To prepare for my 20th marathon, I ran 9 miles yesterday.
Well, to be more accurate, I ran and walked the miles.
With a milestone marathon in December, friends have wanted to know when and what was my fastest of the 19 so far.
I’ve lost track, so I had to Google to find out. I knew it was in the same city where my daughter was born, but before she was born. As the years go by and numbers accumulate, especially after one becomes a parent, one sometimes needs to double check.
The city and time were correct: a 3:40 in Scranton, Pennsylvania, at the Steamtown Marathon! The number of years ago, though, a bit fuzzy. Now I know: 12.
I ran a 3:40 in 2005.
It might have been my 8th or 9th marathon. I’m not exactly sure. What I do know for sure is that I never ran a faster marathon.
But 3:40 is a nice number to remember. Of course I did not realize at the time it would be my fastest marathon. Nor did I know that five years later, the person for whom I wake up every morning, my daughter, would be born in Scranton. But she was, and Scranton, a city I’ve only been to twice, will always be one of my favorite places on our earth.
So what does the title of this post mean? Isn’t recalibrating an unusual word?
Not for athletes slowing down!
I ran a few more marathons after Steamtown under four hours. Then I took a year off from distance running. When I came back, I accepted that I needed to adjust expectations, that finishing a marathon under five hours was fine.
Now, approaching my 20th marathon, guess what?
If I finish under six hours, as I just barely did for my 19th, I’m grateful.
I’m still out there.
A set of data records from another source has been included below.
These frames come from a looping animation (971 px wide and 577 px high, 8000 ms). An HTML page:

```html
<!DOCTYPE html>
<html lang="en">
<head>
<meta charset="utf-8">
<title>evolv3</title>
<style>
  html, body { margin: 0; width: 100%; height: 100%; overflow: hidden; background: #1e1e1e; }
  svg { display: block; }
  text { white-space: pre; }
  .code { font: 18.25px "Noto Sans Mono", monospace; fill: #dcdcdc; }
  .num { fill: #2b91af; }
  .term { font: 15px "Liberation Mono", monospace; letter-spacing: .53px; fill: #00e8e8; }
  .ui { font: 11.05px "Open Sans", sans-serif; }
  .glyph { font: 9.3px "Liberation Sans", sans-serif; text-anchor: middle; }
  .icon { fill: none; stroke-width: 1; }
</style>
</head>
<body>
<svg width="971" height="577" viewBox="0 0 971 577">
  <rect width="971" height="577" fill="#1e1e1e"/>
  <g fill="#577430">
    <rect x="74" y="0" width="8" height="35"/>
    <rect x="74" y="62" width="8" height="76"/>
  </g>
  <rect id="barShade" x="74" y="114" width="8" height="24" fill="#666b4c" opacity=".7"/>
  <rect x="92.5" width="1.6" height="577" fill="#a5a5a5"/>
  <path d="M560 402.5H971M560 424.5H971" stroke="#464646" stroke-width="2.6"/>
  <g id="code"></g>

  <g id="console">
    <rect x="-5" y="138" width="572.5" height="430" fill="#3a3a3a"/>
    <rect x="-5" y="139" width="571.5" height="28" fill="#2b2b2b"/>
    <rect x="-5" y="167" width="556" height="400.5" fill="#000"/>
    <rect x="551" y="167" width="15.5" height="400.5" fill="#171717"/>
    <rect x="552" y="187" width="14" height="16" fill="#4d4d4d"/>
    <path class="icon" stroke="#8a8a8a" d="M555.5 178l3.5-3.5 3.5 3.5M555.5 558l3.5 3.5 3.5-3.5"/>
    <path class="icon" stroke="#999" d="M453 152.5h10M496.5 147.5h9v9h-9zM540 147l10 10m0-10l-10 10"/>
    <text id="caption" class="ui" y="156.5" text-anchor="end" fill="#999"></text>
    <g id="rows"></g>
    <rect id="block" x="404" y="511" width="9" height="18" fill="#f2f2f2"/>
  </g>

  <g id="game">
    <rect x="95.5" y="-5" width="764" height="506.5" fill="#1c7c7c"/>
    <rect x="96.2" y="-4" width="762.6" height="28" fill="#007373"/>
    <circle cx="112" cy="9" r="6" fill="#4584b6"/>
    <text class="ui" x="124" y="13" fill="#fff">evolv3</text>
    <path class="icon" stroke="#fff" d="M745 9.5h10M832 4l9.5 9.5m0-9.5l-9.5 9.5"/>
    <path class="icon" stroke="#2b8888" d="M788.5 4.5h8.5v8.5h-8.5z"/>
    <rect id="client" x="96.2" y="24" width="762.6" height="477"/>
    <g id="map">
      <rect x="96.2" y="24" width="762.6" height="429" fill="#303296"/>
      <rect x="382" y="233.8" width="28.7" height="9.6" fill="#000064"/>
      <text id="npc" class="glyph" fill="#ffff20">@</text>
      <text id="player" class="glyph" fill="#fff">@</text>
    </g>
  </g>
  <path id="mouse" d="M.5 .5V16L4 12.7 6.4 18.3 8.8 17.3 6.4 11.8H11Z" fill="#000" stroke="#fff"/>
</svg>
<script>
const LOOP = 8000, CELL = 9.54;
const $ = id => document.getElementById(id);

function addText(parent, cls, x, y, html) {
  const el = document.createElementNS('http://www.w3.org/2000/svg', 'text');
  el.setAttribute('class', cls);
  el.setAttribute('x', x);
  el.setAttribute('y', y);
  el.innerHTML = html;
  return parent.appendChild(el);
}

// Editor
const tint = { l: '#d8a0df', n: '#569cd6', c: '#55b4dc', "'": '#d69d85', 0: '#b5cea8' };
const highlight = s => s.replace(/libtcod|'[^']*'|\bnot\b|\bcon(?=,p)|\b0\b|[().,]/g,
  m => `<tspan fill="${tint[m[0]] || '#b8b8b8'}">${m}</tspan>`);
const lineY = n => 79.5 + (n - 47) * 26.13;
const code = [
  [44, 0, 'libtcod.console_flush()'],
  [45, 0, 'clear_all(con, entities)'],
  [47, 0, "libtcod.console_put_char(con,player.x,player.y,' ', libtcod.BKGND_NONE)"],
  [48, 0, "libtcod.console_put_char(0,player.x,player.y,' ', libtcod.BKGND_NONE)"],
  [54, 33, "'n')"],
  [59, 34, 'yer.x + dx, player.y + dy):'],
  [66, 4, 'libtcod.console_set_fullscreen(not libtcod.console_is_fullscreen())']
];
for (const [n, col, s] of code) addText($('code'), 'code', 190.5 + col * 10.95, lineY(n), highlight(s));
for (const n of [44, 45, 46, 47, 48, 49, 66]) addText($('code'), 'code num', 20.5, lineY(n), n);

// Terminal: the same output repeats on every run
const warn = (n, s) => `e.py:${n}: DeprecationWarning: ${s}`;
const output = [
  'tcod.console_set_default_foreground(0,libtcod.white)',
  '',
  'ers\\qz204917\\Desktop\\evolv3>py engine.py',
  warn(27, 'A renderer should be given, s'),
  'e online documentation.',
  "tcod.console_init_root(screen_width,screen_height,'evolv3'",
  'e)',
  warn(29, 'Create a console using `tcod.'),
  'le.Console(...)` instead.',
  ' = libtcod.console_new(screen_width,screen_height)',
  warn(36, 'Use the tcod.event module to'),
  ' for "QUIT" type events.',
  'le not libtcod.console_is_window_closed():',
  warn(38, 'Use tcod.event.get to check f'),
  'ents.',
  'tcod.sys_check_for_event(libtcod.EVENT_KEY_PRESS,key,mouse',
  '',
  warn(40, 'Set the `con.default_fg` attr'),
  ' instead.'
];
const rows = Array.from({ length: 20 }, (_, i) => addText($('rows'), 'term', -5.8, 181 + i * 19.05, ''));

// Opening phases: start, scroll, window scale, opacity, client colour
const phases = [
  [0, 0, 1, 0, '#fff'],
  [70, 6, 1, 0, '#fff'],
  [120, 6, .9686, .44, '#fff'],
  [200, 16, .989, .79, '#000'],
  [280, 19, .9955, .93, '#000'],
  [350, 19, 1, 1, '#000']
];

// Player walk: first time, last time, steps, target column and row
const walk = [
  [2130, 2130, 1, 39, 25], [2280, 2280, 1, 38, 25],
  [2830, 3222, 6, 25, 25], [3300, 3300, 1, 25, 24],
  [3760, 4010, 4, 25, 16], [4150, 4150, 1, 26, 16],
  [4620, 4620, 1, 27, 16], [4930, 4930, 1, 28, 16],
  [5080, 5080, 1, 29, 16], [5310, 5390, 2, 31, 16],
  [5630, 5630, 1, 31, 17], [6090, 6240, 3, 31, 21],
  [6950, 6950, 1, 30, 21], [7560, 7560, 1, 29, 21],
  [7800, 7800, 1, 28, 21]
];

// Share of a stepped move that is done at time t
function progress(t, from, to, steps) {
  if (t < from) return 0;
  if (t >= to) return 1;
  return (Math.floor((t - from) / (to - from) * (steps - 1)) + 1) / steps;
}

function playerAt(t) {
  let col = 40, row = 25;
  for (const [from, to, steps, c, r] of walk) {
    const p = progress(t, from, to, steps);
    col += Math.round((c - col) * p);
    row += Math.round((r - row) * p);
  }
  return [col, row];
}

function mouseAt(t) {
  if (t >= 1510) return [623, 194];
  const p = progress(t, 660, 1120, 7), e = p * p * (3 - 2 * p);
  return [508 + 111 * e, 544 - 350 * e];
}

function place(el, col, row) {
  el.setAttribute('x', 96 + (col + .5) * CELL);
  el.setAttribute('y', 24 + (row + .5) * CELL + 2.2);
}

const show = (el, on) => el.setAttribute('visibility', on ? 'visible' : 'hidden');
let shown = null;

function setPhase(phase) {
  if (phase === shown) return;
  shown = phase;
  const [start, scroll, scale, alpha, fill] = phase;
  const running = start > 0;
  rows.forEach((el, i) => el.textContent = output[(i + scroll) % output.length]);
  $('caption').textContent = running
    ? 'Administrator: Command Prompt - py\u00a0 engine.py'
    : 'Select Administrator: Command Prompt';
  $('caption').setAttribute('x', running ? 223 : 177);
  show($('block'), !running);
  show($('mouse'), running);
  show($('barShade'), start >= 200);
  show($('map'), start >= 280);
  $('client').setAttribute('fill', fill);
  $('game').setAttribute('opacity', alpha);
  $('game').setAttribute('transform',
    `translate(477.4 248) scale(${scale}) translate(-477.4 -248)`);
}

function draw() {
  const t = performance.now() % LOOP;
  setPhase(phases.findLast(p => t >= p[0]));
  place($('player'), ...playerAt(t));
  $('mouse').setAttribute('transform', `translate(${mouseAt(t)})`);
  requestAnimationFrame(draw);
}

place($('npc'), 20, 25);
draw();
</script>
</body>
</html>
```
Just like yesterday, when I ran/walked 9 miles, my legs at times felt like they did 12 years ago, even if for only a few minutes.
But muscle memories, like many consistent, fond memories, bring joy even if that joy is fleeting.
I know 10 years from now, when we are deciding on a college for Ellen, what I will remember most will be the moments of joy, that all the training, all the perseverance, was worth every mile.